NASA flies coach. If SpaceX schedules are anything like Tesla feature schedules, we will hear on Twitter that astronauts will be on the moon by the end of the year, and in 2045 we'll have to watch video of a fully self-auguring crew capsule disappearing in a cloud of dust. Hackernews has played Kerbal Space Program, and has several opinions strongly held but lightly understood.

Thanks for the Bonus, I Quit
April 17, 2021 (comments)
An Internet relates some surefire tips for taking popular employee rewards, rubbing some bureaucracy on them, and then converting them into offensive gag gifts which cause your employees to fuck immediately off. Hackernews has received several of these corporate gag gifts over the years, and lists all of them in nauseatingly detailed accounts. Other Hackernews speculate on whether employees should have specific roles within a company or if everyone should just do all the jobs, which is a more balanced approach. Another thread debates whether people should have any say in the salary they work for.

Livebook: A collaborative and interactive code notebook for Elixir
April 18, 2021 (comments)
Some webshits clone Jupyter again. Certain Hackernews are super excited about this round, because it contains certain features that put this product almost, but not quite, on par with Microsoft Access circa 1998. I say certain Hackernews, because fewer than a hundred give enough of a shit to post a comment about it.

The Endless Acid Banger: algorithmic self-composing acid techno music
April 19, 2021 (comments)
A webshit creates a tool to generate mixtapes for use exclusively in Saturn S-series cars. Hackernews is full of ideas for adding Tensorflow.

Apple Introduces AirTag
April 20, 2021 (comments)
Apple sells personal surveillance decals. Hackernews tries to figure out some good reasons to insist this version of the product is innately superior to all of the thousands of nearly-identical products that have been available for many years. Part of this effort consists of a sustained attempt to reverse engineer the device based entirely on the press release. Later Hackernews speculate on the impact this will have on the stolen bicycle market (spoiler alert: none). The rest of Hackernews wants to tell us stories about losing shit.

“They introduce kernel bugs on purpose”
April 21, 2021 (comments)
Some computer scientists are so bad at computer science that they accidentally write a psychology paper. Embarrassingly, everyone involved with this idiocy completely fails to prevent it from happening: a university faculty member decides it's a good idea, the institutional review board decides the idea doesn't need review, the credulous reviewers for the conference approve of the work, and the conference itself appoints the faculty member who started all this shit to the program committee for next year. Hackernews posts seventeen hundred comments, most of them whining about how university research is inherently seasoned to taste with corporate self-interest, completely unlike the corporations Hackernews works for.

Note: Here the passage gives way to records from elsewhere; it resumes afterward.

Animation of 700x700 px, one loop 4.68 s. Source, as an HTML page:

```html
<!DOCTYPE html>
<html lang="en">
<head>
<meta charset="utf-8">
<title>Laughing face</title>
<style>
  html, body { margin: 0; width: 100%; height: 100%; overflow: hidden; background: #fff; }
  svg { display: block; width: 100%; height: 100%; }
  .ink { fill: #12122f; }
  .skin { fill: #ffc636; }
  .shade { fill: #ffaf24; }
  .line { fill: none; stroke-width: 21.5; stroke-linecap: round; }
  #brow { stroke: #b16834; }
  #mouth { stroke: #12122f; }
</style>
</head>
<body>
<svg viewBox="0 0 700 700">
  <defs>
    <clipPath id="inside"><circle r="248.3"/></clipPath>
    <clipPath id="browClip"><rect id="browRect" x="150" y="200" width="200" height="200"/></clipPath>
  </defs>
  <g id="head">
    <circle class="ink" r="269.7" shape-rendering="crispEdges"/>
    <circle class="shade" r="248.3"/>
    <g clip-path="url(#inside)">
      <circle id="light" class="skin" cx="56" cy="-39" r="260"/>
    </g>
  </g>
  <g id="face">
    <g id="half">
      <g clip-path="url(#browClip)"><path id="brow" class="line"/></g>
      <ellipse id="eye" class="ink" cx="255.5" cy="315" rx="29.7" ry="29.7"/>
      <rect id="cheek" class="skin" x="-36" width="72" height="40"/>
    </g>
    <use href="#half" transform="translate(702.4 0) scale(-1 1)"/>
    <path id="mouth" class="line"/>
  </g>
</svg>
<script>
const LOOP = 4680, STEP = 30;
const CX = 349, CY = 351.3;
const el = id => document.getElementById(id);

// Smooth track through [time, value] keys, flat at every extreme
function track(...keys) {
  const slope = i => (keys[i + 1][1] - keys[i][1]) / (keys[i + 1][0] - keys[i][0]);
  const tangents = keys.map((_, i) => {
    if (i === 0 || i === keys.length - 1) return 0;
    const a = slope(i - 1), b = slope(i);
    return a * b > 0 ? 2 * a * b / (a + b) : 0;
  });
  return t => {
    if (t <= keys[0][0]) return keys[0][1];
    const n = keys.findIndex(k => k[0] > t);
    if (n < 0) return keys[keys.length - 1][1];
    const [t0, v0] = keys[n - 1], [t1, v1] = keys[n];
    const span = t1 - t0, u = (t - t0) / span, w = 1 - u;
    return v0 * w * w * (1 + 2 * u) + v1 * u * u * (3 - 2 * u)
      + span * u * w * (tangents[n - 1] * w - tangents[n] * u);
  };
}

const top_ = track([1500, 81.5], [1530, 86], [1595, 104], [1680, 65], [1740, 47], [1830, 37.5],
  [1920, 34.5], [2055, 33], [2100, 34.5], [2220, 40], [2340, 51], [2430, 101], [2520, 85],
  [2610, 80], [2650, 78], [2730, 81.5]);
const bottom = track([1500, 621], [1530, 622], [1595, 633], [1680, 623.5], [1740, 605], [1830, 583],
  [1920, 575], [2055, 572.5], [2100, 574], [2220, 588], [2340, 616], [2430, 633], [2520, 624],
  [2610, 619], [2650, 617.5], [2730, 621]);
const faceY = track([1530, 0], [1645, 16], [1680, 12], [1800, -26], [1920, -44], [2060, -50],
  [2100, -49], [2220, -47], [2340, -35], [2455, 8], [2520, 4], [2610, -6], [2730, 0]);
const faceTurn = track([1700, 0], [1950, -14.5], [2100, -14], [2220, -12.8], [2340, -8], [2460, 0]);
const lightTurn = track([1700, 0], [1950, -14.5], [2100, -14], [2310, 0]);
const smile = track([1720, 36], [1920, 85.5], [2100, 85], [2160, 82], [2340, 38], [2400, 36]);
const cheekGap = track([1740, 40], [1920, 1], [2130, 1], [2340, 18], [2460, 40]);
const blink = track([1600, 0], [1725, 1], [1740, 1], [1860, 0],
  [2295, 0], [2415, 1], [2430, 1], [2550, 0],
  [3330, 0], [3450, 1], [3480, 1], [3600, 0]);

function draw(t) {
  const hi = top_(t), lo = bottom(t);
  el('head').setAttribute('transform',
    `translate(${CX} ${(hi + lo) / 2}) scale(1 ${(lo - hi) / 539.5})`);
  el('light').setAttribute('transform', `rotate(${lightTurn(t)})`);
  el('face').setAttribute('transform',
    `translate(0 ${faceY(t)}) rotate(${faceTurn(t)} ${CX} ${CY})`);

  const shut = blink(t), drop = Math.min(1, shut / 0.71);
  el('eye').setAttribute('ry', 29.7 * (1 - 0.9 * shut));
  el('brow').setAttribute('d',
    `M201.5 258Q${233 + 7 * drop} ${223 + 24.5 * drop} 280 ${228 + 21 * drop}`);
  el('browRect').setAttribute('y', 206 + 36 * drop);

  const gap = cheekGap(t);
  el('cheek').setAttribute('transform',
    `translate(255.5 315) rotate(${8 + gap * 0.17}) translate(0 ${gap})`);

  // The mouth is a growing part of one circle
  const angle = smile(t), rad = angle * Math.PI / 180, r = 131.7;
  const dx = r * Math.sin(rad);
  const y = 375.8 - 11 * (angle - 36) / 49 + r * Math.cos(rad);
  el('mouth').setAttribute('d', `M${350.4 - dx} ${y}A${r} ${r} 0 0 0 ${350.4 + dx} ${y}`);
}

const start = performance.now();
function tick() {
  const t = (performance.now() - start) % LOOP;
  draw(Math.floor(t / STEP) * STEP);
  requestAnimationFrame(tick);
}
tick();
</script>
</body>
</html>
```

The Linux Janitor-in-Chief arrives to declare the matter is in hand, so long as you adhere strictly to the absolute latest "stable" kernel version, updated twice a day and four times on Sunday. One Hackernews needs help navigating an email thread because there aren't enough pictures. Later, the university administrators get mad at the bad computer science researchers.